The California National Primate Research Center (CNPRC) is improving health and advancing science with interdisciplinary programs in biomedical research on significant human medical conditions throughout the lifespan. Research at the CNPRC is leading to new diagnostics, therapeutics, and clinical procedures that enhance quality of life for both humans and animals. The CNPRC is an Organized Research Unit of the University of California, Davis and part of the National Primate Research Centers Program at the National Institutes of Health.

About Us

Latest News

  • HIV vaccine

The Challenge of Controlling HIV

|Comments Off on The Challenge of Controlling HIV

A new understanding of how some infants may resist HIV disease

When a person is infected with a virus their immune system is normally activated to respond to and control the infection. However, when a person is persistently infected […]

  • elderly-woman

Gene therapy treatment shows benefits to Alzheimer’s patients

|Comments Off on Gene therapy treatment shows benefits to Alzheimer’s patients

Gene therapy treatment developed at the CNPRC shows benefits to brain cells for Alzheimer’s patients

Reporting on the first-of-its-kind human clinical trials designed to test the potential benefits of nerve growth factor gene therapy for Alzheimer’s patients, Mark Tuszynski, MD, […]

Spotlight on Animal Care

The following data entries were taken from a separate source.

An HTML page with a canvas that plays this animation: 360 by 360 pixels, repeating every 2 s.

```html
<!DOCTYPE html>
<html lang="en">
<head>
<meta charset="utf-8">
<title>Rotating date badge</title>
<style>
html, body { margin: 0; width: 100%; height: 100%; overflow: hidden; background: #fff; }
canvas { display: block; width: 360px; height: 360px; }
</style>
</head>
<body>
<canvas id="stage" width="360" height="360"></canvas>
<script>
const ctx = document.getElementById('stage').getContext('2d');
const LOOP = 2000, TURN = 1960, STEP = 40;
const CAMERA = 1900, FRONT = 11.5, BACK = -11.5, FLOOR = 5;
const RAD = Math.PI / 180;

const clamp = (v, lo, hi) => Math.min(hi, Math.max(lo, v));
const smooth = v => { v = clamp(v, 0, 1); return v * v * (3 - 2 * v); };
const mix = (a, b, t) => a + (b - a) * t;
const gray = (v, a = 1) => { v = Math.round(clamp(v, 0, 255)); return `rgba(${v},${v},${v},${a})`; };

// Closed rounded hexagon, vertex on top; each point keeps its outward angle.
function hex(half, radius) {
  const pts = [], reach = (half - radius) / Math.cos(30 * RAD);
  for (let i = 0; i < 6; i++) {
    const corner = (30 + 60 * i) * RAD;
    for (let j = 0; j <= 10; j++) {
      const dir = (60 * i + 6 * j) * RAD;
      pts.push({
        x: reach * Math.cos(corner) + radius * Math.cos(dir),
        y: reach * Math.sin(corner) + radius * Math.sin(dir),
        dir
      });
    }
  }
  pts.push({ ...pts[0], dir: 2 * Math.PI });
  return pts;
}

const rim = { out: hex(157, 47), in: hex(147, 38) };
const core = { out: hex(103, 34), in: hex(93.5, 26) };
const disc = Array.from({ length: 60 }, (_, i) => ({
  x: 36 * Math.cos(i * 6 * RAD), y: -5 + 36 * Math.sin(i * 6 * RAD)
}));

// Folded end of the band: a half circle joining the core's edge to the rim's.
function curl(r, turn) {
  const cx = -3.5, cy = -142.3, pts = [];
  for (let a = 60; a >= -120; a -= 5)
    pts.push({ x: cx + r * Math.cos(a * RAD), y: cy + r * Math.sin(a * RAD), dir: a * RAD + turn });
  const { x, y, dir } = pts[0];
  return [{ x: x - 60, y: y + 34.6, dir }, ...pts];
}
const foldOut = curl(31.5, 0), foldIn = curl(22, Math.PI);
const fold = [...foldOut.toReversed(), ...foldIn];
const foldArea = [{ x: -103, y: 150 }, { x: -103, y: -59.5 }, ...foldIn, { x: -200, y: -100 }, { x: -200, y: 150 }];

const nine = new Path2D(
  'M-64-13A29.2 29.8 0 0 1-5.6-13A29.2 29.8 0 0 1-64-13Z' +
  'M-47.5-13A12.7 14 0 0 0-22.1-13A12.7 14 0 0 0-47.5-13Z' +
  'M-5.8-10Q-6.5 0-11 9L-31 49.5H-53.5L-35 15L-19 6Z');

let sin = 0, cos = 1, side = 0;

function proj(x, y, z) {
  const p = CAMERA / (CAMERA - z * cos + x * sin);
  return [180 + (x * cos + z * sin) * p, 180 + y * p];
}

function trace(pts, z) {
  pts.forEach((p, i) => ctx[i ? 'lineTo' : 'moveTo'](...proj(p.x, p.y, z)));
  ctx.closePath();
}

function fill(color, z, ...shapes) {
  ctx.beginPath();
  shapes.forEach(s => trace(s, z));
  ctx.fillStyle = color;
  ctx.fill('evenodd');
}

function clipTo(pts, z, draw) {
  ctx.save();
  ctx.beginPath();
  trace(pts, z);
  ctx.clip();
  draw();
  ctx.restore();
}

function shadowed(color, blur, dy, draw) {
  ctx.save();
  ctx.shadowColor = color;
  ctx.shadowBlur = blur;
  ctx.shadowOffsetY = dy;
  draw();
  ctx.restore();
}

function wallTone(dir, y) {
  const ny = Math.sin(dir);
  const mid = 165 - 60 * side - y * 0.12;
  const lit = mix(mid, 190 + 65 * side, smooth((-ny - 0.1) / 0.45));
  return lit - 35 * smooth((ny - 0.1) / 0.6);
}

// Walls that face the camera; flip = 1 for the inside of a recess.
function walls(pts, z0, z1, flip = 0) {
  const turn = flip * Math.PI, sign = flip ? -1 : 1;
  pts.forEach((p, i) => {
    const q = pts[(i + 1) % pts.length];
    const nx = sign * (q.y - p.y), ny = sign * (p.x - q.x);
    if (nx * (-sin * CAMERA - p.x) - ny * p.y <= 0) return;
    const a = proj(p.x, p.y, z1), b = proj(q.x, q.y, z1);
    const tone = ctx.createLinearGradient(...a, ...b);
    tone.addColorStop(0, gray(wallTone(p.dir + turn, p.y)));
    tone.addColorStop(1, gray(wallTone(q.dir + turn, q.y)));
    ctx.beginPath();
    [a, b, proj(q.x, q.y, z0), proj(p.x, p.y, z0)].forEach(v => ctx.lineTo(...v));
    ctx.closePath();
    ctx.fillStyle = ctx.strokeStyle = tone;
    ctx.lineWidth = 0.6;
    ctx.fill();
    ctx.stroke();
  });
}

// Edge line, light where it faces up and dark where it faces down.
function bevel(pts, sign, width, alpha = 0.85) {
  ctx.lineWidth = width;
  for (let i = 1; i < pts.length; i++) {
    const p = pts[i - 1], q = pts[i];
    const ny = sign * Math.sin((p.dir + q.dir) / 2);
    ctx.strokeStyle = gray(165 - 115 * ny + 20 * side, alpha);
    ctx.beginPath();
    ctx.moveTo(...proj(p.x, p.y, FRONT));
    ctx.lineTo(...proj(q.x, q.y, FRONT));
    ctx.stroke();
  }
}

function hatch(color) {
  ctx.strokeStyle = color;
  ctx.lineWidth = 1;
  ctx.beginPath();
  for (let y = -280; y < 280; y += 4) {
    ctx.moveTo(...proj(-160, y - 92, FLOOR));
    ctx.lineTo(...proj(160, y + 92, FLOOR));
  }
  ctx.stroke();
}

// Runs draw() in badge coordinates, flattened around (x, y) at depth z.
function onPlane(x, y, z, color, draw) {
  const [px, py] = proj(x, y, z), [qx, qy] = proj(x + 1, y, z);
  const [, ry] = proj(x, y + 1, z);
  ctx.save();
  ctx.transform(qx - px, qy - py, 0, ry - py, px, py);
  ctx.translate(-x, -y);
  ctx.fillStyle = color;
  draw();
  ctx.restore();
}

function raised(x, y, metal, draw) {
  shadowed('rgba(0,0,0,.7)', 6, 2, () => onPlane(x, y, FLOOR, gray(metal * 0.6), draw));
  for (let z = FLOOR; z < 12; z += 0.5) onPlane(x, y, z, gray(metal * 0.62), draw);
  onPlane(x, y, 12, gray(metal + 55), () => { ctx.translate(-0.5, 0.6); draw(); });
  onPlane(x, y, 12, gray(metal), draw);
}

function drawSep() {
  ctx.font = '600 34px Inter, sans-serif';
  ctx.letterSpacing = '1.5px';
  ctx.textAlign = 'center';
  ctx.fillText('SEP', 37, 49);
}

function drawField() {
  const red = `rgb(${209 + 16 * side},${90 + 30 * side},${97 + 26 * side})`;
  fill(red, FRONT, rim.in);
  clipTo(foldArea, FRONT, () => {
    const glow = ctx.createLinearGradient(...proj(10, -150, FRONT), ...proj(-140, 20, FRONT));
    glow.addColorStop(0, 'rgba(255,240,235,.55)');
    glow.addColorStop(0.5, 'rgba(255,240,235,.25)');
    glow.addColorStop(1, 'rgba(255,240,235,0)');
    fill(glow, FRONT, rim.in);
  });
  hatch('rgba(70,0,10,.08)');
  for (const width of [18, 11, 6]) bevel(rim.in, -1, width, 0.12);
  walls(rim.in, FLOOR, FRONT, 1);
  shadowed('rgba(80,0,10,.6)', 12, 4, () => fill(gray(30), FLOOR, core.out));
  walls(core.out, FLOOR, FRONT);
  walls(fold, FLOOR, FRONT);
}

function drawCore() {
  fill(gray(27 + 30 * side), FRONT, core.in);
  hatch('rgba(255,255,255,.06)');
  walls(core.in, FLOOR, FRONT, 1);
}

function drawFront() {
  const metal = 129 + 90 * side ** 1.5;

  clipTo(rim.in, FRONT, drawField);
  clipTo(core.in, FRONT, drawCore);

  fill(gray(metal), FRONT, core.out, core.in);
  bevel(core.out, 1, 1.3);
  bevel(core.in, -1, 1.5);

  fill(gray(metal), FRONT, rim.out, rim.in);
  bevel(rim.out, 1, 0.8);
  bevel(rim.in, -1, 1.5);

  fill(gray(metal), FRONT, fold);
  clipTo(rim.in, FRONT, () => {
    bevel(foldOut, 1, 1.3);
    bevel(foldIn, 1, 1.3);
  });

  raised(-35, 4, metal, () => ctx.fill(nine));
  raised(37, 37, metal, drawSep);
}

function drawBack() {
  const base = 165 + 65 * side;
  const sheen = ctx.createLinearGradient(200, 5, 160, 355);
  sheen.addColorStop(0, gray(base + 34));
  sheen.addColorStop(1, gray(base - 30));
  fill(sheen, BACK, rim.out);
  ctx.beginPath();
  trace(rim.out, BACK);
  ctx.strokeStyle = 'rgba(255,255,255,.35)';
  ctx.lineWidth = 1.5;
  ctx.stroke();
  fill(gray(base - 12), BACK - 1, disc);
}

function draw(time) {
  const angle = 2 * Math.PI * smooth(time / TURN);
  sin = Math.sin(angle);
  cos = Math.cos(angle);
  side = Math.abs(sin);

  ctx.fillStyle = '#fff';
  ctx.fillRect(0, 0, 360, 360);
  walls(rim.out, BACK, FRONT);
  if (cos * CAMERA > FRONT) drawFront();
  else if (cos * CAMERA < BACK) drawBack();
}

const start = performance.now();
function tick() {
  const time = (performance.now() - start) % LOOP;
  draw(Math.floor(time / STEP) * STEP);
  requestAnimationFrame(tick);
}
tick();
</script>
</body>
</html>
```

The CNPRC takes great effort and pride in the stewardship, welfare and care of its animals, and extensive teams of staff in animal care, enrichment and behavior management, and veterinarians work together to provide outstanding care to all of the animals. Novel research studies and progressive care increase knowledge of nonhuman primate behavior, nutrition, reproduction, development, health, and long-term social health, leading to further advancements in the level of care provided to captive nonhuman primates worldwide. Making significant progress in improving the social and psychological health of the animals, Dr. John Capitanio’s most recent publication reveals research findings that will make important contributions to captive nonhuman primate social welfare.

Read more here.